> Your instructions: In the entries below, identify every line with the string "overflow" and copy it.

(Recorded data)
-.-.-

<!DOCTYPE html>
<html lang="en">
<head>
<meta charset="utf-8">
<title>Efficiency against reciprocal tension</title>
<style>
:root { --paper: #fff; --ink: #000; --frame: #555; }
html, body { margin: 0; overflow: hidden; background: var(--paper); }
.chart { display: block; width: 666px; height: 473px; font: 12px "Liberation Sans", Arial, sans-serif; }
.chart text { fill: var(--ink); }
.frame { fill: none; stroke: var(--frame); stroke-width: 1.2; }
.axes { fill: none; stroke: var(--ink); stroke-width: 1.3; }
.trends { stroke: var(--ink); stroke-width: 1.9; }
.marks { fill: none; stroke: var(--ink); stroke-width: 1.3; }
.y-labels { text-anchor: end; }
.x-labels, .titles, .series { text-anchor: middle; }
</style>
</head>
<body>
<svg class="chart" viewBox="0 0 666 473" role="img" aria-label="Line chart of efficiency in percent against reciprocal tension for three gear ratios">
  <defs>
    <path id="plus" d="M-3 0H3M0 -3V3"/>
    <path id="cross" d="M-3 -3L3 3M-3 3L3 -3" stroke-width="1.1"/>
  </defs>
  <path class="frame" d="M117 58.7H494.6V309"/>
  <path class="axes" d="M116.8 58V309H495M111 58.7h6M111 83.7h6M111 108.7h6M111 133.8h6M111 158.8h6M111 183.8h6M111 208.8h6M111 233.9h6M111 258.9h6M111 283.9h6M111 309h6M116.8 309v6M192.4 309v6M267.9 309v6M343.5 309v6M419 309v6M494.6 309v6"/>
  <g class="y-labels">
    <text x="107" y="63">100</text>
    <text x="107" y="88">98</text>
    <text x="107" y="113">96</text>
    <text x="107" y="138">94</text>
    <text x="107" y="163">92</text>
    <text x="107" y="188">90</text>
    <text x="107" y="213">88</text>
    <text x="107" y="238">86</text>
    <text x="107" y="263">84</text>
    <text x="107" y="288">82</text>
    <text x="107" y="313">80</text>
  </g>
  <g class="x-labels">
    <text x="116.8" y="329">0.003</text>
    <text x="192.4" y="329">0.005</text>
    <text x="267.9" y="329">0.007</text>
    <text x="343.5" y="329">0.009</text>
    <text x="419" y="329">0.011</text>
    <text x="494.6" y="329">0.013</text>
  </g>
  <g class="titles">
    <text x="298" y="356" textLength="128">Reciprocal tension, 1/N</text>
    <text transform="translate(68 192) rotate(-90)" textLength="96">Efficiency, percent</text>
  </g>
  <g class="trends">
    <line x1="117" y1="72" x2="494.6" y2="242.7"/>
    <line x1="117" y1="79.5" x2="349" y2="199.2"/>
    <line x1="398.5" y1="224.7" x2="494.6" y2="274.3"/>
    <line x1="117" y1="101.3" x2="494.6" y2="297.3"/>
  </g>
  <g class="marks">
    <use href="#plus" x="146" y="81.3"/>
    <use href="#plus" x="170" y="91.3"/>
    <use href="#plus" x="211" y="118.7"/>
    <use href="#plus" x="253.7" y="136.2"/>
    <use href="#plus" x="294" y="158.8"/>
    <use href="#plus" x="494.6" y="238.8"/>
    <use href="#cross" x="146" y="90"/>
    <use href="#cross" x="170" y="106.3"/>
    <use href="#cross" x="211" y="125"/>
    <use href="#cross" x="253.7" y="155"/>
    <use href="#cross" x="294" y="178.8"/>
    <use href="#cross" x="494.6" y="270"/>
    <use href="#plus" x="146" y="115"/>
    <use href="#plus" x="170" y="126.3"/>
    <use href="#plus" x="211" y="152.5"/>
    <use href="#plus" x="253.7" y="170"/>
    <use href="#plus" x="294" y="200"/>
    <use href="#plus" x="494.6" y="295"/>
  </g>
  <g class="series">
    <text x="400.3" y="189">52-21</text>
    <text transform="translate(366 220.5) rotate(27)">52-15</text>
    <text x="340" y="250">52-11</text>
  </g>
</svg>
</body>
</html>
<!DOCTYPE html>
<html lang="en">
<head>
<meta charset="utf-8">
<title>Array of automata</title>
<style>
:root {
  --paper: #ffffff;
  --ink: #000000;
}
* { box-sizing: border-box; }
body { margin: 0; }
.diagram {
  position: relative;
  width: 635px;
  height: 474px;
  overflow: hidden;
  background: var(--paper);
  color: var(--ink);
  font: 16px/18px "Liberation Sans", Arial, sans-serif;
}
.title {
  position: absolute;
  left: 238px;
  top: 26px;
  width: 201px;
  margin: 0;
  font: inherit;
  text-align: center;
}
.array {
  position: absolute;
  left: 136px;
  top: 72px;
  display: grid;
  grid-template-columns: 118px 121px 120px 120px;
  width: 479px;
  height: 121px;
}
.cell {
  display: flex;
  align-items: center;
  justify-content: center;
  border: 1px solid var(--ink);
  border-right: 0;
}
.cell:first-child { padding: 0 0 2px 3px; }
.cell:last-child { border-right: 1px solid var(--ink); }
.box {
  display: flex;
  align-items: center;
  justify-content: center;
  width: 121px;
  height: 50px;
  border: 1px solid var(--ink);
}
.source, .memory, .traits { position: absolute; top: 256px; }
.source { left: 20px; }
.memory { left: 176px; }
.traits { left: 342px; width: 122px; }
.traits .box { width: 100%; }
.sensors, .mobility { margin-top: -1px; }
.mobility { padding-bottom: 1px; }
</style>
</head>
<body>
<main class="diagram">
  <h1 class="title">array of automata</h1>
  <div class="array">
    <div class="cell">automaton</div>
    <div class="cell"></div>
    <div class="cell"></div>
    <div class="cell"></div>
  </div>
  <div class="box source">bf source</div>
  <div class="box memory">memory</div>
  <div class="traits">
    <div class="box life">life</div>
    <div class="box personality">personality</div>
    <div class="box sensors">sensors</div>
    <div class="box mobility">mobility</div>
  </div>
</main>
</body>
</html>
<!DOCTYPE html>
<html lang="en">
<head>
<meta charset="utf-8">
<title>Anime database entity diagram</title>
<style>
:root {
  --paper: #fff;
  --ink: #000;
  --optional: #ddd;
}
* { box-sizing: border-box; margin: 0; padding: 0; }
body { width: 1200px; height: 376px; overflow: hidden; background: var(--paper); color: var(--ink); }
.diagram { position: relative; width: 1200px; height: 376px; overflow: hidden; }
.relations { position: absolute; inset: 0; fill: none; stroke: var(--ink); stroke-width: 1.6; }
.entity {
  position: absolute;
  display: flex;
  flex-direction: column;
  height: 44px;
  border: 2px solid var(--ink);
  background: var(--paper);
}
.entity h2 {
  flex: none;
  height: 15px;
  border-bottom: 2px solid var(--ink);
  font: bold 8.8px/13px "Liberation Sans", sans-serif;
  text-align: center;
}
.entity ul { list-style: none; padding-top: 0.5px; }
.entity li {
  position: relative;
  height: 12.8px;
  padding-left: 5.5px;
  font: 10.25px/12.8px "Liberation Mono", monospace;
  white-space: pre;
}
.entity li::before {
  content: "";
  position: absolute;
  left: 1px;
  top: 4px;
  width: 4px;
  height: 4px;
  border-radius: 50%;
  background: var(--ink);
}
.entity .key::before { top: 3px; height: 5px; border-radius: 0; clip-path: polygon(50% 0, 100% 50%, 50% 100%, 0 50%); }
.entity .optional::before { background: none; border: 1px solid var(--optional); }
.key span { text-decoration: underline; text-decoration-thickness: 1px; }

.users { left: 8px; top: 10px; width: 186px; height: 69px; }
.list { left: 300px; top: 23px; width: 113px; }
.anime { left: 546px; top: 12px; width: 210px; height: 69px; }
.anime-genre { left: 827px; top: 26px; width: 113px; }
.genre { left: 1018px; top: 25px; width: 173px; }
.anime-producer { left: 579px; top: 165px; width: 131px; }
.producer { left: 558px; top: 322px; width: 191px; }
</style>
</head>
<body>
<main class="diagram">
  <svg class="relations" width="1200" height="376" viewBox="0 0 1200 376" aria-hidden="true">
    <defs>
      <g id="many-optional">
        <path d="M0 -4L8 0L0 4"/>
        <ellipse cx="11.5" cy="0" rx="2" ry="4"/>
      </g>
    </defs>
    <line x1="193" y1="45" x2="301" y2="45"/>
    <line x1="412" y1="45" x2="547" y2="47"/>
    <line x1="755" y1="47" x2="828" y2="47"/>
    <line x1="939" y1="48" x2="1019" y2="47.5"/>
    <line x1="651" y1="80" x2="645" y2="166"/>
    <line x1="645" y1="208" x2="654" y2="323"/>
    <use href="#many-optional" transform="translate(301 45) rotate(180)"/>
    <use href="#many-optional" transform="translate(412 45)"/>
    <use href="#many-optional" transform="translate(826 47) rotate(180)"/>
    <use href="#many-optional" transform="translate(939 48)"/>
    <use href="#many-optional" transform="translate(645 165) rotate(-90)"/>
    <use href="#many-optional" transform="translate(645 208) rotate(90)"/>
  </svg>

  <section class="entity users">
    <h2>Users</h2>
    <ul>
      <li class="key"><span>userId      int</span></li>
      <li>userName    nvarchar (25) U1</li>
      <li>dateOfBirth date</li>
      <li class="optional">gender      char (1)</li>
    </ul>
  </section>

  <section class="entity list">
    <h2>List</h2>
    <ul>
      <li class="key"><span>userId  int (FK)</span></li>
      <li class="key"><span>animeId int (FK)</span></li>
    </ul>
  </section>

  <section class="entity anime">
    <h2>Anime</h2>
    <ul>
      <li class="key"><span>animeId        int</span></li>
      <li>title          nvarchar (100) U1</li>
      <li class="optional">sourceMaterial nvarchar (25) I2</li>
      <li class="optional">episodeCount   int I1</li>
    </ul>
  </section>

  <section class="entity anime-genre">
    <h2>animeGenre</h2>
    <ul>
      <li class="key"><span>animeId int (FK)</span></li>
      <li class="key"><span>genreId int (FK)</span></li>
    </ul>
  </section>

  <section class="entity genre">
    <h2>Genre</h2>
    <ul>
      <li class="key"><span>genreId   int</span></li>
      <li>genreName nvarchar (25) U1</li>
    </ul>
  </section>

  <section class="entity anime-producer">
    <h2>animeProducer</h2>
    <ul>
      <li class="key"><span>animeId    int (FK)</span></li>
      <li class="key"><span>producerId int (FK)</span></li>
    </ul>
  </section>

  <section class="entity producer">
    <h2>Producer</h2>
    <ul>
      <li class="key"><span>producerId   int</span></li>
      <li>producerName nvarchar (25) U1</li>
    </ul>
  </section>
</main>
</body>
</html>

-.-.-

> Exercise response:
html, body { margin: 0; overflow: hidden; background: var(--paper); }
  overflow: hidden;
body { width: 1200px; height: 376px; overflow: hidden; background: var(--paper); color: var(--ink); }
.diagram { position: relative; width: 1200px; height: 376px; overflow: hidden; }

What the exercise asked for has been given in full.